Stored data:
-=-=-=-=-
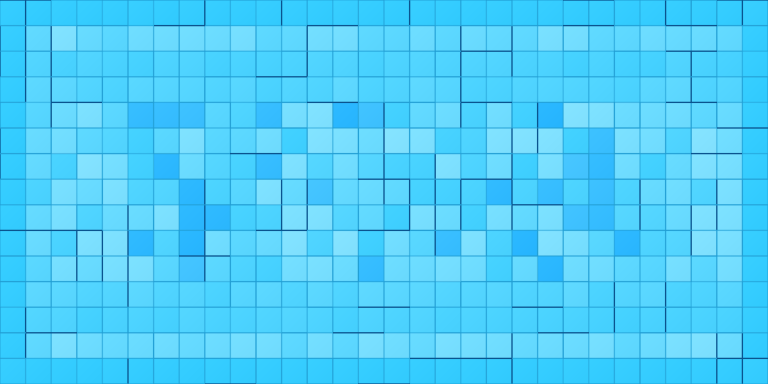
This pattern is drawn by a Shadertoy shader. Its source:

```glsl
// A wall of 30 by 15 square blue tiles with thin seams of uneven darkness.
// Tones follow the row near the rim and turn random toward the middle;
// every seam segment gets its weight from a hash.

float hash(vec2 p) {
    vec3 q = fract(vec3(p.xyx) * vec3(0.1031, 0.1030, 0.0973));
    q += dot(q, q.yzx + 33.33);
    return fract((q.x + q.y) * q.z);
}

// Flat colour of one tile, chosen by its distance from the rim
vec3 tileColor(vec2 id) {
    vec2 rim = min(id, vec2(29.0, 14.0) - id);
    float rnd = hash(id + 7.3);

    float tone = 0.28 + 0.24 * rnd;                        // rows near the rim
    if (rim.y == 1.0) tone = 0.45 + 0.45 * rnd;            // pale band
    if (rim.y == 2.0) tone = 0.20 + 0.16 * rnd;
    if (rim.y > 3.0) tone = 0.15 + 0.80 * rnd;             // mixed middle
    if (min(rim.x, rim.y) < 1.0) tone = 0.03 * rnd;        // plain outer ring

    vec3 color = mix(vec3(0.20, 0.80, 1.0), vec3(0.53, 0.89, 1.0), tone);

    // Deeper blue tiles scattered through the middle
    float deepChance = 0.24 * step(3.5, rim.y) * step(4.5, rim.x);
    float deep = step(hash(id + 51.7), deepChance);
    vec3 deepBlue = mix(vec3(0.15, 0.71, 1.0), vec3(0.27, 0.77, 1.0), hash(id + 93.1));
    return mix(color, deepBlue, deep);
}

// Lays one seam segment over the tile; across is the distance to its centre
vec3 addSeam(vec3 color, float across, vec2 id, float run, float pixel) {
    float weight = hash(id + 17.9);
    float cover = clamp((0.026 - across) / pixel + 0.5, 0.0, 1.0);
    cover *= min(1.0, 0.052 / pixel);

    // Dark seams come in short runs along a grid line
    float dark = step(hash(vec2(id.x + 131.0, run + 61.0)), 0.15);
    vec3 ink = mix(vec3(0.13, 0.62, 0.83), vec3(0.04, 0.33, 0.56), dark);
    return mix(color, ink, cover * mix(0.50 + 0.45 * weight, 1.0, dark));
}

void mainImage(out vec4 fragColor, in vec2 fragCoord) {
    vec2 grid = fragCoord / iResolution.xy * vec2(30.0, 15.0);
    vec2 pixel = vec2(30.0, 15.0) / iResolution.xy;
    vec2 id = floor(grid);
    vec2 edge = floor(grid + 0.5);
    vec2 across = abs(grid - edge);

    // Tile face with a faint diagonal sheen
    vec2 local = grid - id;
    vec3 color = tileColor(id) + 0.012 * (local.y - local.x);

    // Vertical seams, then horizontal seams
    float runY = floor((id.y + floor(3.0 * hash(vec2(edge.x, 5.0)))) / 2.0);
    float runX = floor((id.x + floor(3.0 * hash(vec2(edge.y, 9.0)))) / 2.0);
    color = addSeam(color, across.x, vec2(edge.x, id.y), runY, pixel.x);
    color = addSeam(color, across.y, vec2(edge.y + 200.0, id.x), runX, pixel.y);

    fragColor = vec4(clamp(color, 0.0, 1.0), 1.0);
}
```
-=-=-=-=-
Return all of the entries exactly as written, but drop any pictures they hold.

This pattern is drawn by a Shadertoy shader. Its source:

```glsl
// A wall of 30 by 15 square blue tiles with thin seams of uneven darkness.
// Tones follow the row near the rim and turn random toward the middle;
// every seam segment gets its weight from a hash.

float hash(vec2 p) {
    vec3 q = fract(vec3(p.xyx) * vec3(0.1031, 0.1030, 0.0973));
    q += dot(q, q.yzx + 33.33);
    return fract((q.x + q.y) * q.z);
}

// Flat colour of one tile, chosen by its distance from the rim
vec3 tileColor(vec2 id) {
    vec2 rim = min(id, vec2(29.0, 14.0) - id);
    float rnd = hash(id + 7.3);

    float tone = 0.28 + 0.24 * rnd;                        // rows near the rim
    if (rim.y == 1.0) tone = 0.45 + 0.45 * rnd;            // pale band
    if (rim.y == 2.0) tone = 0.20 + 0.16 * rnd;
    if (rim.y > 3.0) tone = 0.15 + 0.80 * rnd;             // mixed middle
    if (min(rim.x, rim.y) < 1.0) tone = 0.03 * rnd;        // plain outer ring

    vec3 color = mix(vec3(0.20, 0.80, 1.0), vec3(0.53, 0.89, 1.0), tone);

    // Deeper blue tiles scattered through the middle
    float deepChance = 0.24 * step(3.5, rim.y) * step(4.5, rim.x);
    float deep = step(hash(id + 51.7), deepChance);
    vec3 deepBlue = mix(vec3(0.15, 0.71, 1.0), vec3(0.27, 0.77, 1.0), hash(id + 93.1));
    return mix(color, deepBlue, deep);
}

// Lays one seam segment over the tile; across is the distance to its centre
vec3 addSeam(vec3 color, float across, vec2 id, float run, float pixel) {
    float weight = hash(id + 17.9);
    float cover = clamp((0.026 - across) / pixel + 0.5, 0.0, 1.0);
    cover *= min(1.0, 0.052 / pixel);

    // Dark seams come in short runs along a grid line
    float dark = step(hash(vec2(id.x + 131.0, run + 61.0)), 0.15);
    vec3 ink = mix(vec3(0.13, 0.62, 0.83), vec3(0.04, 0.33, 0.56), dark);
    return mix(color, ink, cover * mix(0.50 + 0.45 * weight, 1.0, dark));
}

void mainImage(out vec4 fragColor, in vec2 fragCoord) {
    vec2 grid = fragCoord / iResolution.xy * vec2(30.0, 15.0);
    vec2 pixel = vec2(30.0, 15.0) / iResolution.xy;
    vec2 id = floor(grid);
    vec2 edge = floor(grid + 0.5);
    vec2 across = abs(grid - edge);

    // Tile face with a faint diagonal sheen
    vec2 local = grid - id;
    vec3 color = tileColor(id) + 0.012 * (local.y - local.x);

    // Vertical seams, then horizontal seams
    float runY = floor((id.y + floor(3.0 * hash(vec2(edge.x, 5.0)))) / 2.0);
    float runX = floor((id.x + floor(3.0 * hash(vec2(edge.y, 9.0)))) / 2.0);
    color = addSeam(color, across.x, vec2(edge.x, id.y), runY, pixel.x);
    color = addSeam(color, across.y, vec2(edge.y + 200.0, id.x), runX, pixel.y);

    fragColor = vec4(clamp(color, 0.0, 1.0), 1.0);
}
```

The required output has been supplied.